One thing I have learned through my personal interactions with soldiers of other nations is that we all share universal traits, dislikes and jargon.
We hate being in the field in cold weather and other austere climate conditions.
While taking photos of Norwegian army engineers during a pause in their maneuvers as part of the Cold Response 2010 exercise, I had a chance to exchange dialogue about things that only troops discuss when we “close ranks” among ourselves, away from our officer counterparts.
Obviously, as I approached the crew of seven troopers, they knew I was an American. Trying not to appear as a member of the paparazzi with two cameras draped around my neck, I figured that if I was going to break the ice (no pun intended), I’d better say something funny.
“So, today’s a great day at the beach,” I said.
I drew a chorus of laughter. As they were preparing their field rations for a quick bite of chow, this is where I knew I could relate to their suffering.
“Who got stuck with the Royal Thai?” I asked. This concoction of a meal is the one field ration the Norwegians avoid like the plague — it’s comparable to the old ham and cheese omelet American Soldiers dreaded to eat in “Meals Ready to Eat.” I had them going now.
During my first five days in Norway, my fellow service members of U.S. Special Operations Command Europe and I had to eat the Norwegian field rations, and my curiosity got the best of me as I tried the Royal Thai selection. It’s not that it’s horrible — I even tried to enhance the fish and curry with hot sauce — but that the aftermath hurts you for hours on end.

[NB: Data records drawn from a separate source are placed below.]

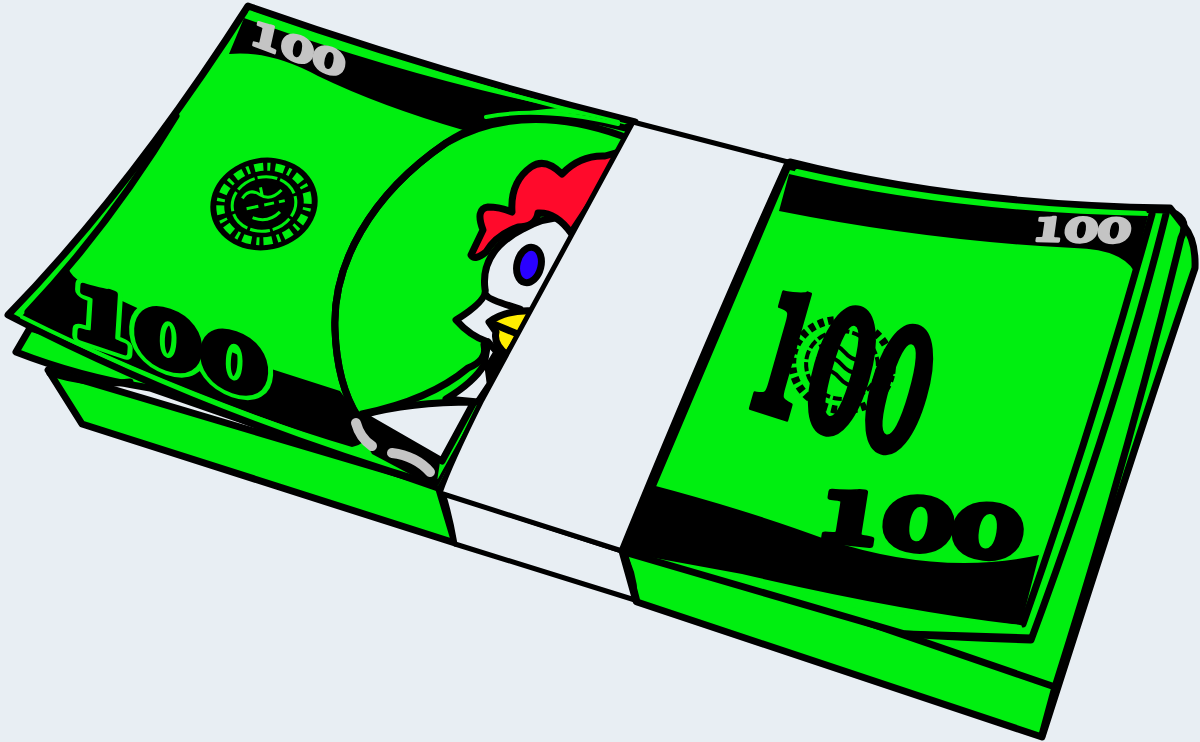
<!DOCTYPE html>
<html lang="en">
<head>
<meta charset="utf-8">
<title>Stack of chicken bills</title>
<style>
:root {
  --paper: #e8eef3;
  --bill: #00ef10;
  --ink: #000;
  --comb: #ff0a2b;
  --beak: #ffed00;
  --eye: #2a00ff;
  --silver: #c4c4c4;
}
html, body { margin: 0; height: 100%; overflow: hidden; background: var(--paper); }
svg { display: block; width: 1200px; height: 742px; }
.bill, .band, .outline { stroke: var(--ink); stroke-width: 7; stroke-linejoin: round; stroke-linecap: round; }
.bill { fill: var(--bill); }
.band { fill: var(--paper); stroke-width: 5; }
.outline { fill: none; }
.ink { fill: var(--ink); }
.green-line { fill: none; stroke: var(--bill); stroke-width: 4; stroke-linecap: round; }
.feather { fill: var(--paper); }
.comb { fill: var(--comb); }
.beak { fill: var(--beak); }
.eye { fill: var(--eye); }
.silver-line { fill: none; stroke: var(--silver); stroke-width: 10; stroke-linecap: round; }
.figure { font: bold 100px "TeX Gyre Bonum", "TeX Gyre Schola", serif; stroke-linejoin: round; paint-order: stroke; }
.figure-dark { fill: var(--ink); stroke: var(--ink); stroke-width: 7; }
.figure-halo { fill: var(--bill); stroke: var(--bill); stroke-width: 17; }
.figure-silver { fill: var(--silver); stroke: var(--silver); stroke-width: 6; }
</style>
</head>
<body>
<svg viewBox="0 0 1200 742" role="img" aria-label="A banded stack of green 100 bills with a chicken portrait">
  <defs>
    <clipPath id="left-face">
      <path d="M248 6Q430 70 635 122L438 486Q200 415 8 315Q130 190 248 6Z"/>
    </clipPath>
  </defs>

  <g id="left-stack">
    <path class="bill" d="M48 370L82 424L455 543L438 486Z"/>
    <path class="bill" d="M30 328L16 352Q80 377 150 388L438 488L400 440Z"/>
    <path class="outline" d="M50 373Q95 386 130 382"/>
    <path class="bill" d="M248 6Q430 70 635 122L438 486Q200 415 8 315Q130 190 248 6Z"/>
    <path class="outline" d="M176 116Q110 225 28 312" stroke-width="5"/>
    <path class="ink" d="M244 18Q410 77 560 108Q505 111 463 130Q380 106 318 76Q270 50 229 54Z"/>
    <path class="ink" d="M68 264Q67 280 105 293L262 366L340 391L362 421Q375 442 352 447Q200 402 22 316Z"/>
    <path class="green-line" d="M250 13Q420 74 618 122"/>
    <path class="green-line" d="M22 317Q190 401 425 475"/>
  </g>

  <g id="treasury-rosette" transform="rotate(-12 264 204)" fill="none" stroke="var(--ink)">
    <ellipse cx="264" cy="204" rx="54" ry="46" fill="var(--ink)" stroke="none"/>
    <ellipse cx="264" cy="204" rx="44" ry="37" stroke="var(--bill)" stroke-width="8" stroke-dasharray="9 4 3 5"/>
    <ellipse cx="264" cy="204" rx="32" ry="27" stroke="var(--bill)" stroke-width="3" stroke-dasharray="20 3"/>
    <path d="M244 194q9-9 18 0t22 0M246 205h12m6 0h10m5 0h6M250 215q14 9 28 0M264 187v8" stroke="var(--bill)" stroke-width="3"/>
  </g>

  <g id="portrait" clip-path="url(#left-face)">
    <path class="bill" d="M625 128C555 108 492 112 446 143C370 195 332 265 335 330Q337 384 358 417L438 486L640 122Z" stroke="none"/>
    <path class="outline" d="M622 136C555 112 495 115 446 143C370 195 332 265 335 330Q337 384 358 417Q376 448 436 482"/>
    <path class="green-line" d="M618 124Q540 106 486 117"/>
    <path class="ink" d="M350 412L366 413L440 462L436 488L372 454Z"/>
    <path class="feather outline" style="fill:var(--paper)" d="M362 415Q410 402 474 402L442 461Z" stroke-width="6"/>
    <path class="outline" d="M362 414Q430 400 468 368Q488 360 484 345"/>
    <path class="feather outline" style="fill:var(--paper)" d="M580 218Q548 214 523 229Q480 251 485 289Q488 300 456 320Q470 336 488 342L484 365Q474 382 446 399L478 402L560 280Z" stroke-width="6"/>
    <path class="outline" d="M487 296Q490 300 520 309M488 342L497 352L488 367L490 382" stroke-width="5"/>
    <path class="ink" d="M486 369L497 352L510 350L488 394Z"/>
    <path class="comb outline" style="fill:var(--comb)" d="M471 255L483 230Q475 209 488 207Q500 207 512 212Q510 182 531 167Q545 157 562 174Q580 155 605 156L626 150L571 233Q556 212 538 213Q536 227 518 227Q496 235 486 252Q475 261 471 255Z"/>
    <path class="beak outline" style="fill:var(--beak)" d="M489 322Q507 309 535 311L507 355Q493 344 496 332Z" stroke-width="6"/>
    <path class="outline" d="M491 323L520 335" stroke-width="5"/>
    <ellipse class="eye outline" style="fill:var(--eye)" cx="529" cy="265" rx="12" ry="18" transform="rotate(14 529 265)" stroke-width="6"/>
    <path class="silver-line" d="M356 423Q360 438 372 446M392 453Q416 456 430 472"/>
  </g>

  <g id="left-figures">
    <text class="figure figure-silver" transform="matrix(.48 .18 -.08 .36 247 43)">100</text>
    <text class="figure figure-halo" transform="matrix(1 .34 -.05 .8 67 333)">100</text>
    <text class="figure figure-dark" transform="matrix(1 .34 -.05 .8 67 333)">100</text>
  </g>

  <g id="right-stack">
    <path class="bill" d="M790 162Q960 205 1170 208L1184 226Q1196 240 1195 268Q1140 430 1042 737L637 602L624 552L652 487Z"/>
    <path class="outline" d="M1176 214Q1189 222 1181 238Q1130 450 1055 687L1042 735M1055 687L735 577"/>
    <path class="bill" d="M788 166Q960 206 1167 210Q1120 400 1031 640Q970 638 905 634L624 552L652 487Z"/>
    <path class="outline" d="M1152 214Q1095 420 1023 624"/>
    <path class="ink" d="M789 174Q950 212 1148 216L1134 271Q1121 249 1074 248Q930 241 779 211Z"/>
    <path class="green-line" d="M797 171Q960 208 1145 213"/>
    <path class="ink" d="M652 485Q750 511 825 539Q940 577 1039 555L1021 625Q900 611 742 574L622 552Z"/>
    <path class="green-line" d="M735 577Q860 615 1020 627"/>
    <path class="outline" d="M905 634L1031 638"/>
  </g>

  <g id="right-figures">
    <text class="figure figure-silver" transform="matrix(.5 .01 -.05 .36 1030 241)">100</text>
    <g id="watermark-rosette" fill="none" stroke="var(--ink)" transform="rotate(12 842 365)">
      <ellipse cx="842" cy="365" rx="50" ry="45" stroke-width="8" stroke-dasharray="6 4"/>
      <ellipse cx="842" cy="365" rx="36" ry="34" stroke-width="4" stroke-dasharray="9 3"/>
      <path d="M816 352q13-10 26 0t26 0M816 365q13-10 26 0t26 0M816 378q13-10 26 0t26 0" stroke-width="4"/>
    </g>
    <text class="figure figure-dark" style="stroke-width:2" transform="matrix(.87 .28 -.51 1.79 738 404)">100</text>
    <text class="figure figure-dark" transform="matrix(1.05 .11 -.12 .76 810 539)">100</text>
  </g>

  <g id="paper-band">
    <path class="band" d="M443 493L622 551Q636 574 635 600L455 544Q450 515 443 493Z"/>
    <path class="band" d="M633 122L788 162Q710 335 622 551L440 493Q450 464 482 400Z"/>
    <path class="outline" d="M788 163Q710 335 622 551L636 601" stroke-width="8"/>
  </g>
</svg>
</body>
</html>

“If there are 10 of us and there are only10 rations, if one of those is Royal Thai, it stays in the box,” said the grenadier (a Norwegian rank for enlisted soldiers).
I asked another grenadier how many cups of coffee she consumed during their break in “the fight.” She admitted to two cups (while pouring her third), but another suggested that coffee alone wasn’t enough — he needed a couple of energy drinks.
“Word, those got me through Iraq,” I said sharing a war story. “There is nothing like drinking two Red Bulls, listening to some Jay Z, and you’re ready to get right back in the action.”
As a senior noncommissioned officer, it was natural for me to ask the troops about their morale and how were they holding up in the cold. I wanted to make sure they were checking each other for cold weather injuries.
After experiencing Norway’s extreme freezing conditions, South Korea has been bumped to number two on my list of the coldest places I’ve been on Earth. And these troops are outside in the elements, training rigorously in temperatures as low as -35 degrees Celsius.
They gripe. They complain. They … well, I can’t write what I’d normally say. But they also serve.
They serve their nation just like my fellow American battle buddies, despite the conditions on the ground and environment we find ourselves in. So, I listened, took photos and politely honored their requests not to mention their names — something I experience frequently with Special Operations Forces.
Moments later, our informal session was over as they received word they’d be maneuvering to their next location. They thanked me for stopping by, we exchanged fist-bump handshakes and hugs, and we did what Soldiers do — we acknowledged each other as brothers in arms.
“Stay away from the Royal Thai, my friend,” the grenadier I spoke with earlier said. “If we don’t eat it, neither should you.”
For more on Cold Response 2010, see page 10.
These troops are outside in the elements, training rigorously in temperatures as low as -35 degrees Celsius. They gripe. They complain … but they also serve.